Tahu leads Yowies to emotional win
Thursday 4 October 2012 12:56 PM
Newcastle Knights centre Timana Tahu coached and captained the Newcastle Yowies to a 26-20 win over defending champions the Mindaribba Warriors in the NSW Aboriginal Rugby League Knockout at Raymond Terrace last weekend.
Still on a high after Monday’s result Tahu told newcastleknights.com.au that winning the Knockout in a team full of his family and friends, sat alongside winning the 2001 premiership with the Knights.
“I started playing with the Yowies when I was 16 and we got in to the Grand final then but lost,” Tahu said.
“I have waited 15 years for this opportunity to come around again.
“I have played for my country in both codes, and NSW and won a Grand Final with Newcastle but this was one box I had not ticked.”
Tahu says that it was an incredible feeling to go out there and play in front of his family and friends.
“You have your grandparents and parents on the sidelines and kids cheering you on,” he explained.
“It was a bit emotional, a lot of people were crying.
“I told my teammates to enjoy their football and the moment because they don’t come around very often.”
Adding to the emotion on the day was having his late father’s name on the sleeve of the team’s jersey.
“There were a lot of old players there supporting us,” he said.
“Brett Grogan who used to play for the Knights and the Yowies was there and his old man and my old man were on the sleeves.
“They both passed away a while ago so it meant a lot.
“He gave us an emotional speech before we ran out.
"There were a few fellows who had passed away so we were playing for them as well.
“A lot of the boys got a buzz out of that.”
The win gives the Yowies the right to host the Knockout competition next year and Tahu says he hopes the people of Newcastle will come out and support this fantastic event.
“It is a great three days, you get to watch a lot of footy,” the 32-year-old said.
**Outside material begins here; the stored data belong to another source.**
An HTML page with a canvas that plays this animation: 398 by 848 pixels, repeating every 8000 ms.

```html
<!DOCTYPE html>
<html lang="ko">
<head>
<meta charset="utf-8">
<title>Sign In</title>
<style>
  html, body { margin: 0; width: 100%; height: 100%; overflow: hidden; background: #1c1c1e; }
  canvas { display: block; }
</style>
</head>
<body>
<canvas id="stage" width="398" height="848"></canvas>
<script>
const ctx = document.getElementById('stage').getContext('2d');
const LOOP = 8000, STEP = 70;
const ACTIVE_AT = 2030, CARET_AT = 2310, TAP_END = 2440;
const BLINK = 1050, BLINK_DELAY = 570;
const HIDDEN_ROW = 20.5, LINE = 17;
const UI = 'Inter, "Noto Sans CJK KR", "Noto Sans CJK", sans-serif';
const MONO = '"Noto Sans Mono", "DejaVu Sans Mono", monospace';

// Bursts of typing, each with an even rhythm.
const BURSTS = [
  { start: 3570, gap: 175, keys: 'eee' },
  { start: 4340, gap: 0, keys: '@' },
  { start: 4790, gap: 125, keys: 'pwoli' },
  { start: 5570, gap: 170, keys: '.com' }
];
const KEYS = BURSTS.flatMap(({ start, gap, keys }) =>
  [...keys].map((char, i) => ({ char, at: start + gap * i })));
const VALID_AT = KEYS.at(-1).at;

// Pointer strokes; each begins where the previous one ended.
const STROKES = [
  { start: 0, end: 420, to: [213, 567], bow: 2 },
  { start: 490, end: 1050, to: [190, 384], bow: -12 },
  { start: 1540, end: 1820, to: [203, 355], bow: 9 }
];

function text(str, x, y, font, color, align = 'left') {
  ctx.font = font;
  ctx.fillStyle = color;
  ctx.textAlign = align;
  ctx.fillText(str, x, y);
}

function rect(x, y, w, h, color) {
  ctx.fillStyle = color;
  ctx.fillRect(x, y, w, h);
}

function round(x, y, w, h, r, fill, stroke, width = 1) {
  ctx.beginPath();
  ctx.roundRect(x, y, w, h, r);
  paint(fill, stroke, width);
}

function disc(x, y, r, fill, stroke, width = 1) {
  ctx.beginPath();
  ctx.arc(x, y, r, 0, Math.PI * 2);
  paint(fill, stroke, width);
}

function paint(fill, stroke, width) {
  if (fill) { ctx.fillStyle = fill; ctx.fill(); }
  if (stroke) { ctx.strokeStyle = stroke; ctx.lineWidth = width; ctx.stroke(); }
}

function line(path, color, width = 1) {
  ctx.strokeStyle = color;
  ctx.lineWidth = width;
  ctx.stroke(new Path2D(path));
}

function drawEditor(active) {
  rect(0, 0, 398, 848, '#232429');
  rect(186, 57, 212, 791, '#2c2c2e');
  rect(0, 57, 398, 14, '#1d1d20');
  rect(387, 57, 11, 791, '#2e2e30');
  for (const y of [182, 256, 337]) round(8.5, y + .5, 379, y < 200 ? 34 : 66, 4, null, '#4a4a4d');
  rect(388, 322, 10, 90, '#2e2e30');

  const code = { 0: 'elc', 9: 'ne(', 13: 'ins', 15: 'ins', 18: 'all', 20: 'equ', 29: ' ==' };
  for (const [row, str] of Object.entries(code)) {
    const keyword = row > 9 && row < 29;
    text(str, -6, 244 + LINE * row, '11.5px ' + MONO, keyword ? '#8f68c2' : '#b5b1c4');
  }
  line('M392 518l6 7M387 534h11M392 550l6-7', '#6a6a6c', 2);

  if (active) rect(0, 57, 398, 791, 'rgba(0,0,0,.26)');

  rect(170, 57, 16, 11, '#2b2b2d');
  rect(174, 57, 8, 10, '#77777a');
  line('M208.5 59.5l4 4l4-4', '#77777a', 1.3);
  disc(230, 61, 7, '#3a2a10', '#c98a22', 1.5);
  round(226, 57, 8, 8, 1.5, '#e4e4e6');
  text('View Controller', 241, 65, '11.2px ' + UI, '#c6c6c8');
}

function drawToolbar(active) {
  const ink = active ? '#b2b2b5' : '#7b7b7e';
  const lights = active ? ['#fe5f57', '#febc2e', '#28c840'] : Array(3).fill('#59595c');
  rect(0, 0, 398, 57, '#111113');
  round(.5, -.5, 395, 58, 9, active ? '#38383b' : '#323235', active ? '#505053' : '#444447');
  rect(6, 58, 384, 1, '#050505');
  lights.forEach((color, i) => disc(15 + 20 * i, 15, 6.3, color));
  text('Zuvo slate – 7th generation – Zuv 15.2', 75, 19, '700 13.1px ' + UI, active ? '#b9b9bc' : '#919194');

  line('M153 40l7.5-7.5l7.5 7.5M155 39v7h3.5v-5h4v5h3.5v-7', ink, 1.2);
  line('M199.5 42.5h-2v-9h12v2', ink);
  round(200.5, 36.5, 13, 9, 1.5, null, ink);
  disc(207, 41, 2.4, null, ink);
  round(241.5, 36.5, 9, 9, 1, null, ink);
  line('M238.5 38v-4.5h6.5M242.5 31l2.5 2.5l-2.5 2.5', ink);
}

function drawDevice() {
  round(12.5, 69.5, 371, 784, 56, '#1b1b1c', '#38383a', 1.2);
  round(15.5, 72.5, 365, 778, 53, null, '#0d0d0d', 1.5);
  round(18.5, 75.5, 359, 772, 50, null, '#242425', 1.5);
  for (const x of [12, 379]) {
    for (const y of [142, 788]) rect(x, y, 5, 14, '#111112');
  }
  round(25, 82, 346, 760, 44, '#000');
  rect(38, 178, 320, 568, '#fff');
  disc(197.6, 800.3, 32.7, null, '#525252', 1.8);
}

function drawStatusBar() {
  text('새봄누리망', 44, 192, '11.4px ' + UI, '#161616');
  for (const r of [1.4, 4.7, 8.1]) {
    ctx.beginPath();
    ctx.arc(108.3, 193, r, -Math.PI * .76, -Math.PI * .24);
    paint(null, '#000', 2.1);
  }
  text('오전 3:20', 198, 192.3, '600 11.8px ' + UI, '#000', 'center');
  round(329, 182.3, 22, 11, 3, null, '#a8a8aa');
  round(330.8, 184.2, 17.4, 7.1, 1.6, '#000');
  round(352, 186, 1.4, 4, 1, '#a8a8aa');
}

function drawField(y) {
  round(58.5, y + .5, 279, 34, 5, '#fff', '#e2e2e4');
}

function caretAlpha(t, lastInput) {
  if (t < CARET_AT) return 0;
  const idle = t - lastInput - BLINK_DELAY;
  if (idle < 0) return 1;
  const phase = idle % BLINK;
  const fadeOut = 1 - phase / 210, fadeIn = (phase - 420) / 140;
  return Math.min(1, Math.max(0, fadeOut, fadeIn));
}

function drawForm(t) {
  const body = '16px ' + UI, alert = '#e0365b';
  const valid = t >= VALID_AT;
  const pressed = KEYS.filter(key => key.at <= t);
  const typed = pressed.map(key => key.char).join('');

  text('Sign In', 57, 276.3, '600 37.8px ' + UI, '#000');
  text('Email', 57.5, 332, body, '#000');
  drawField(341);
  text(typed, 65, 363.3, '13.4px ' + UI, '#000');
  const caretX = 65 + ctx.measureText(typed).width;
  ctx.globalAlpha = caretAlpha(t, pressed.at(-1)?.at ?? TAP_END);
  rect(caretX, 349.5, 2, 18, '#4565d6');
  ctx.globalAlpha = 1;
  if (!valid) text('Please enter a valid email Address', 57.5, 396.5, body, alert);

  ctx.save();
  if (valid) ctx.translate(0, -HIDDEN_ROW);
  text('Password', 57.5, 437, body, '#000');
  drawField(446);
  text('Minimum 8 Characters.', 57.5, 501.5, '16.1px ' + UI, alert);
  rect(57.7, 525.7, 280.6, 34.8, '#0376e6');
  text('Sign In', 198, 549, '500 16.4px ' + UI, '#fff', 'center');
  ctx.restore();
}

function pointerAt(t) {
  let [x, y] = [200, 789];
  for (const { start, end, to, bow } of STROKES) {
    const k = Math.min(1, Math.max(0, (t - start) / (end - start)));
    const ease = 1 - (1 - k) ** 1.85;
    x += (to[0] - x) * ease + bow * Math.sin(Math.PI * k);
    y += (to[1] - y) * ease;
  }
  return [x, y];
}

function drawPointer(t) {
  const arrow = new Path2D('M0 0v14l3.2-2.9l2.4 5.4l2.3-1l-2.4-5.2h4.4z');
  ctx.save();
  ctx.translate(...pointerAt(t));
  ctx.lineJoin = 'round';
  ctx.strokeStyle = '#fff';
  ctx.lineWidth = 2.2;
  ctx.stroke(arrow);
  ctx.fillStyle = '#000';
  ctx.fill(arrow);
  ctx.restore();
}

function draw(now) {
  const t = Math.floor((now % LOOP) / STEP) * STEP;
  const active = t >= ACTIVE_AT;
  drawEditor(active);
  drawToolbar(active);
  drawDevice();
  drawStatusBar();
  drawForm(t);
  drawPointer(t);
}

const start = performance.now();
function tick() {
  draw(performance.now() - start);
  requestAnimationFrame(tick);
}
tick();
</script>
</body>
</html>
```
“There are four or five teams from Newcastle in the competition and we try and pride ourselves in keeping a lot of locals in our side.
“It is probably the biggest Indigenous gathering in the world and it is good to be a part of it.”